### Your goal:
Return only those lines of the material that contain "chart".

######

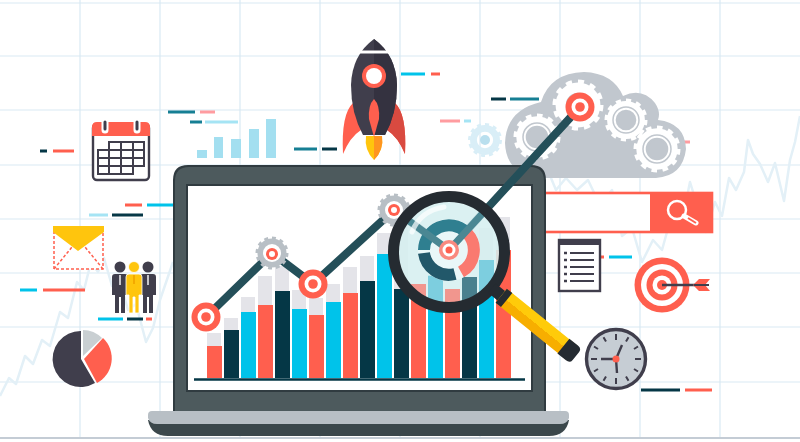
<!DOCTYPE html>
<html lang="en">
<head>
<meta charset="utf-8">
<title>Search analytics illustration</title>
<style>
:root{--coral:#ff5f4e;--navy:#053746;--teal:#244f59;--cyan:#00c3ea;--sky:#8fdcf0;--slate:#4d5a5d;--ink:#403e4c;--black:#252b31;--yellow:#ffc50d;--amber:#f4a900;--silver:#b8bfc5;--mist:#e4e4e9;--grid:#d9e9f3;--trend:#e3f0f7}
html,body{margin:0;overflow:hidden;background:#fff}
svg{display:block;width:800px;height:442px}
.coral{fill:var(--coral)}.navy{fill:var(--navy)}.cyan{fill:var(--cyan)}.sky{fill:var(--sky)}
.slate{fill:var(--slate)}.ink{fill:var(--ink)}.black{fill:var(--black)}.yellow{fill:var(--yellow)}
.amber{fill:var(--amber)}.silver{fill:var(--silver)}.mist{fill:var(--mist)}.white{fill:#fff}
.grid{stroke:var(--grid);stroke-width:1.2;fill:none}
.trend{stroke:var(--trend);stroke-width:2.5;fill:none;stroke-linejoin:round}
.dash{fill:none;stroke-width:3}
.s-coral{stroke:var(--coral)}.s-navy{stroke:var(--navy)}.s-cyan{stroke:var(--cyan)}.s-pink{stroke:#ff9ca0}.s-sky{stroke:#a5e4f4}.s-teal{stroke:#167f94}
.growth{fill:none;stroke:var(--teal);stroke-width:8;stroke-linejoin:round}
</style>
</head>
<body>
<svg viewBox="0 0 800 442" role="img" aria-label="Laptop with a growth chart, magnifying glass, rocket and business icons">
<defs>
<g id="gear"><circle r="17" fill="none" stroke="currentColor" stroke-width="10"/><circle r="22" fill="none" stroke="currentColor" stroke-width="6" pathLength="120" stroke-dasharray="5 5"/></g>
<g id="node"><circle r="14.5" class="coral"/><circle r="8.5" class="white"/><circle r="4.8" class="coral"/></g>
<g id="person"><circle cy="-20" r="5.5"/><path d="M-8-10Q-8-13-5-13H5Q8-13 8-10V8H5V26H1V10H-1V26H-5V8H-8Z"/></g>
<clipPath id="lens-clip"><circle cx="449" cy="252" r="51"/></clipPath>
<linearGradient id="handle-fill" x1="0" y1="0" x2="0" y2="1"><stop offset=".5" stop-color="#ffcb0a"/><stop offset=".5" stop-color="#f7ae00"/></linearGradient>
</defs>

<rect width="800" height="442" class="white"/>
<g id="background">
<path class="grid" d="M80 0V438M160 0V438M240 0V438M320 0V438M400 0V438M480 0V438M560 0V438M640 0V438M720 0V438M0 3H800M0 56H800M0 110H800M0 165H800M0 219H800M0 273H800M0 327H800M0 382H800"/>
<path class="trend" d="M0 396L9 378 16 384 25 356 33 364 42 340 50 346 60 312 68 318 77 282 84 290 91 262 98 272 104 258 112 286 119 278 128 310 136 304 146 342 153 328 160 300 173 262"/>
<path class="trend" d="M546 166L556 190 566 178 577 190 588 180 600 205 612 190 622 236 632 228 642 262 653 240 662 250 672 214 681 226 690 182 698 208 706 232 715 202 722 216 729 178 736 190 744 172 748 140 753 154 760 164 768 182 775 163 784 201 790 160 795 142 800 116"/>
<path d="M0 438H800" stroke="#c4ccd5" stroke-width="2"/>
</g>

<g id="accent-dashes" class="dash">
<path class="s-navy" d="M40 151H47M322 149H337M491 99H506M112 215H143M127 319H143M641 390H680"/>
<path class="s-coral" d="M53 151H74M431 74H440M125 205H142M43 290H85M146 319H152M598 257H604M685 390H712"/>
<path class="s-cyan" d="M401 74H425M147 205H173M20 290H37M98 319H123M609 257H632"/>
<path class="s-teal" d="M168 112H195M190 122H202M294 149H317M510 99H539"/>
<path class="s-sky" d="M205 122H238M89 215H108"/>
<path class="s-pink" d="M200 112H215M440 121H460M684 142H690"/>
<path class="s-sky" d="M464 121H471"/>
</g>

<g id="calendar">
<rect x="93" y="124" width="56" height="56" rx="4" fill="#fff" stroke="#403e4c" stroke-width="2.4"/>
<path class="coral" d="M92 136V127Q92 122 97 122H145Q150 122 150 127V136Z"/>
<path d="M105 121V130M137 121V130" stroke="#fff" stroke-width="7" stroke-linecap="round"/>
<path d="M105 122V129M137 122V129" stroke="#403e4c" stroke-width="3" stroke-linecap="round"/>
<path d="M109 142H144V158H144V166H133V174H98V150H109ZM109 150H144M98 158H144M98 166H133M109 142V174M121 142V174M133 142V166" fill="none" stroke="#403e4c" stroke-width="2"/>
</g>

<g id="mini-bars" fill="#a3dff0">
<rect x="197" y="150" width="10" height="8"/><rect x="214" y="137" width="9" height="21"/><rect x="231" y="139" width="10" height="19"/><rect x="249" y="129" width="10" height="29"/><rect x="266" y="119" width="10" height="39"/>
</g>

<g id="envelope">
<rect x="54" y="227" width="49" height="42" fill="#fff" stroke="#ff5f4e" stroke-width="1.5" stroke-dasharray="3 2"/>
<path d="M54 269L72 247M103 269L85 247" stroke="#ff5f4e" stroke-width="1.5" stroke-dasharray="3 2"/>
<path class="yellow" d="M53 226H104V232L78 251 53 232Z"/>
</g>

<g id="team">
<use href="#person" class="ink" x="120" y="287"/><use href="#person" class="ink" x="148" y="287"/>
<use href="#person" class="yellow" x="134" y="287" stroke="#fff" stroke-width=".8"/>
<path d="M120 275V285M148 275V285" stroke="#fff" stroke-width="1.4"/><path d="M134 275V284" stroke="#f4a900" stroke-width="2"/>
</g>

<g id="pie-chart">
<path class="ink" d="M81 359V331A28 28 0 1 0 95 383Z"/>
<path fill="#c9cfd2" d="M83 356V330A28 28 0 0 1 102 338Z"/>
<path class="coral" d="M84 359L103 338A28 28 0 0 1 97 383Z"/>
</g>

<g id="rocket">
<path class="coral" d="M353 103Q341 114 343 154Q350 137 361 130ZM395 103Q407 114 405 154Q398 137 387 130Z"/>
<path fill="#d94a40" d="M395 103Q407 114 405 154Q398 137 387 130Z"/>
<path class="yellow" d="M366 136H382Q384 150 374 160Q364 150 366 136Z"/><path fill="#ff951f" d="M374 136H382Q384 150 374 160Z"/>
<path class="ink" d="M374 39Q352 55 351 85Q351 113 363 135H385Q397 113 397 85Q396 55 374 39Z"/>
<path d="M374 39Q396 55 397 85Q397 113 385 135H374Z" fill="#343240"/>
<path d="M359 52H389" stroke="#fff" stroke-width="3"/>
<circle cx="374" cy="76" r="12" class="coral"/><circle cx="374" cy="76" r="8" class="white"/>
<path class="coral" d="M374 99Q368 105 369 119L374 137 379 119Q380 105 374 99Z"/>
</g>

<g id="cloud">
<g color="#d9eef7"><use href="#gear" transform="translate(485 140) scale(.68)"/></g>
<circle cx="485" cy="140" r="5" fill="#b9dfee"/>
<path fill="#c1c7ce" d="M540 178Q506 174 505 143Q506 110 541 102Q550 73 584 72Q613 73 623 96Q642 87 655 103Q661 112 658 120Q685 123 686 149Q683 176 656 178Z"/>
<g color="#fff">
<use href="#gear" transform="translate(537 137) scale(.94)"/><use href="#gear" transform="translate(578 105) scale(1.02)"/><use href="#gear" transform="translate(626 120) scale(.86)"/><use href="#gear" transform="translate(657 149) scale(.94)"/>
</g>
<circle cx="537" cy="137" r="9" fill="#c1c7ce"/><circle cx="626" cy="120" r="9" fill="#c1c7ce"/><circle cx="657" cy="149" r="9" fill="#c1c7ce"/>
<g fill="none" stroke="#c1c7ce" stroke-width="1.5"><circle cx="537" cy="137" r="14"/><circle cx="626" cy="120" r="13"/><circle cx="657" cy="149" r="14"/></g>
</g>

<g id="search-bar">
<rect x="530" y="193" width="182" height="39" fill="#fff" stroke="#ff5f4e" stroke-width="2.6"/>
<rect x="650" y="192" width="63" height="41" class="coral"/>
<circle cx="677" cy="210" r="9" fill="none" stroke="#fff" stroke-width="2.5"/>
<path d="M684 216L696 223" stroke="#fff" stroke-width="5" stroke-linecap="round"/><path d="M688 218L696 223" stroke="#ff5f4e" stroke-width="2"/>
</g>

<g id="document">
<rect x="559" y="240" width="41" height="51" fill="#fff" stroke="#403e4c" stroke-width="2.4"/>
<rect x="558" y="239" width="43" height="6" class="ink"/>
<path d="M570 253H594M570 260H594M570 267H594M570 274H594M570 281H594" stroke="#403e4c" stroke-width="2.2"/>
<path d="M564 253H567M564 260H567M564 267H567M564 274H567M564 281H567" stroke="#403e4c" stroke-width="2.4"/>
</g>

<g id="target">
<circle cx="662" cy="285" r="27.5" class="coral"/><circle cx="662" cy="285" r="21" class="white"/><circle cx="662" cy="285" r="15.5" class="coral"/><circle cx="662" cy="285" r="9.5" class="white"/><circle cx="662" cy="285" r="5" class="coral"/>
<path d="M662 285H701" stroke="#403e4c" stroke-width="2.4"/>
<path class="coral" d="M693 285L699 279H710L705 285 710 291H699Z"/><path d="M694 285H709" stroke="#403e4c" stroke-width="2"/>
</g>

<g id="clock">
<circle cx="616" cy="359" r="29.5" fill="#c6cdd4" stroke="#403e4c" stroke-width="3.4"/>
<path d="M616 334V340M616 378V384M591 359H597M635 359H641M603.500 337.300L606 341.600M628.500 337.300L626 341.600M594 346.500L598 349M638 346.500L634 349M594 371.500L598 369M638 371.500L634 369M603.500 380.700L606 376.400M628.500 380.700L626 376.400" stroke="#403e4c" stroke-width="2"/>
<path d="M601 359H616L622 345M616 359L617 373" fill="none" stroke="#403e4c" stroke-width="2.4"/><circle cx="616" cy="359" r="3.500" class="coral"/>
</g>

<g id="laptop">
<path fill="#303b40" d="M173 412V180Q173 165 188 165H531Q546 165 546 180V412Z"/>
<path class="slate" d="M175 412V181Q175 167 189 167H530Q544 167 544 181V412Z"/>
<rect x="187" y="185" width="345" height="206" fill="#fff" stroke="#303b40" stroke-width="2"/>
<path fill="#3b474b" d="M148 420H569Q566 436 549 436H168Q151 436 148 420Z"/>
<path class="silver" d="M152 411H565Q569 411 569 415V418Q567 424 560 424H157Q150 424 148 418V415Q148 411 152 411Z"/>
</g>

<g id="bar-chart">
<g class="mist">
<rect x="207" y="333" width="14" height="45"/><rect x="224" y="318" width="14" height="60"/><rect x="241" y="297" width="14" height="81"/><rect x="258" y="276" width="14" height="102"/><rect x="275" y="266" width="14" height="112"/><rect x="292" y="290" width="14" height="88"/><rect x="309" y="298" width="14" height="80"/><rect x="326" y="284" width="14" height="94"/><rect x="343" y="267" width="14" height="111"/><rect x="360" y="256" width="14" height="122"/><rect x="377" y="233" width="14" height="145"/><rect x="394" y="218" width="14" height="160"/><rect x="479" y="228" width="14" height="150"/><rect x="496" y="217" width="14" height="161"/>
</g>
<g class="coral">
<rect x="207" y="346" width="15" height="32"/><rect x="258" y="305" width="15" height="73"/><rect x="309" y="315" width="15" height="63"/><rect x="343" y="293" width="15" height="85"/><rect x="411" y="284" width="15" height="94"/><rect x="445" y="289" width="15" height="89"/><rect x="496" y="250" width="15" height="128"/>
</g>
<g class="navy">
<rect x="224" y="330" width="15" height="48"/><rect x="275" y="291" width="15" height="87"/><rect x="360" y="281" width="15" height="97"/><rect x="394" y="289" width="15" height="89"/><rect x="462" y="277" width="15" height="101"/>
</g>
<g class="cyan">
<rect x="241" y="312" width="15" height="66"/><rect x="292" y="309" width="15" height="69"/><rect x="326" y="302" width="15" height="76"/><rect x="377" y="254" width="15" height="124"/><rect x="428" y="275" width="15" height="103"/><rect x="479" y="260" width="15" height="118"/>
</g>
<path d="M194 379.500H525" stroke="#053746" stroke-width="2.5"/>
</g>

<g id="growth-line">
<path class="growth" d="M206 317L272 253 313 284 394 210 449 250 580 107"/>
<g color="#b8bfc5"><use href="#gear" transform="translate(272 253) scale(.66)"/><use href="#gear" transform="translate(394 210) scale(.66)"/></g>
<g class="white"><circle cx="272" cy="253" r="9"/><circle cx="394" cy="210" r="9"/></g>
<g class="coral"><circle cx="272" cy="254" r="6"/><circle cx="394" cy="210" r="6"/></g>
<g class="white"><circle cx="272" cy="254" r="3"/><circle cx="394" cy="210" r="3"/></g>
<use href="#node" x="206" y="317"/><use href="#node" x="313" y="284"/><use href="#node" x="580" y="107"/>
</g>

<g id="magnifier">
<g clip-path="url(#lens-clip)">
<circle cx="449" cy="252" r="51" fill="#d7f0f1" opacity=".88"/>
<g opacity=".85"><path fill="#72c9dc" d="M428 276H443V310H428ZM479 260H494V310H479Z"/><path fill="#f58a80" d="M411 284H426V310H411ZM445 289H460V310H445Z"/><path fill="#357080" d="M462 277H477V310H462Z"/></g>
<circle cx="449" cy="250" r="31" fill="#e9f7f8"/>
<g fill="none" stroke-width="12">
<path stroke="#2f7f90" d="M424 250A25 25 0 0 1 466 232"/>
<path stroke="#fa7a70" d="M467 233A25 25 0 0 1 461 272"/>
<path stroke="#22586a" d="M455 274A25 25 0 0 1 424 253"/>
</g>
<path d="M394 210L449 250 504 190" fill="none" stroke="#4a8793" stroke-width="7"/>
<circle cx="449" cy="250" r="10" fill="#f9897f"/><circle cx="449" cy="250" r="6.500" class="white"/><circle cx="449" cy="250" r="3.500" class="coral"/>
<path d="M412 232Q420 211 444 207" fill="none" stroke="#fff" stroke-width="5" stroke-linecap="round" opacity=".7"/>
</g>
<circle cx="449" cy="252" r="55.500" fill="none" stroke="#252b31" stroke-width="11"/>
<g transform="translate(488 285) rotate(39)">
<rect x="5" y="-6" width="16" height="12" class="black"/>
<rect x="17" y="-9" width="92" height="18" rx="2" fill="url(#handle-fill)"/>
<path class="black" d="M17-9H24V9H17ZM97-9.500H108Q113-9.500 113-5V5Q113 9.500 108 9.500H97Z"/>
</g>
</g>
</svg>
</body>
</html>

######

### Response:
<svg viewBox="0 0 800 442" role="img" aria-label="Laptop with a growth chart, magnifying glass, rocket and business icons">
<g id="pie-chart">
<g id="bar-chart">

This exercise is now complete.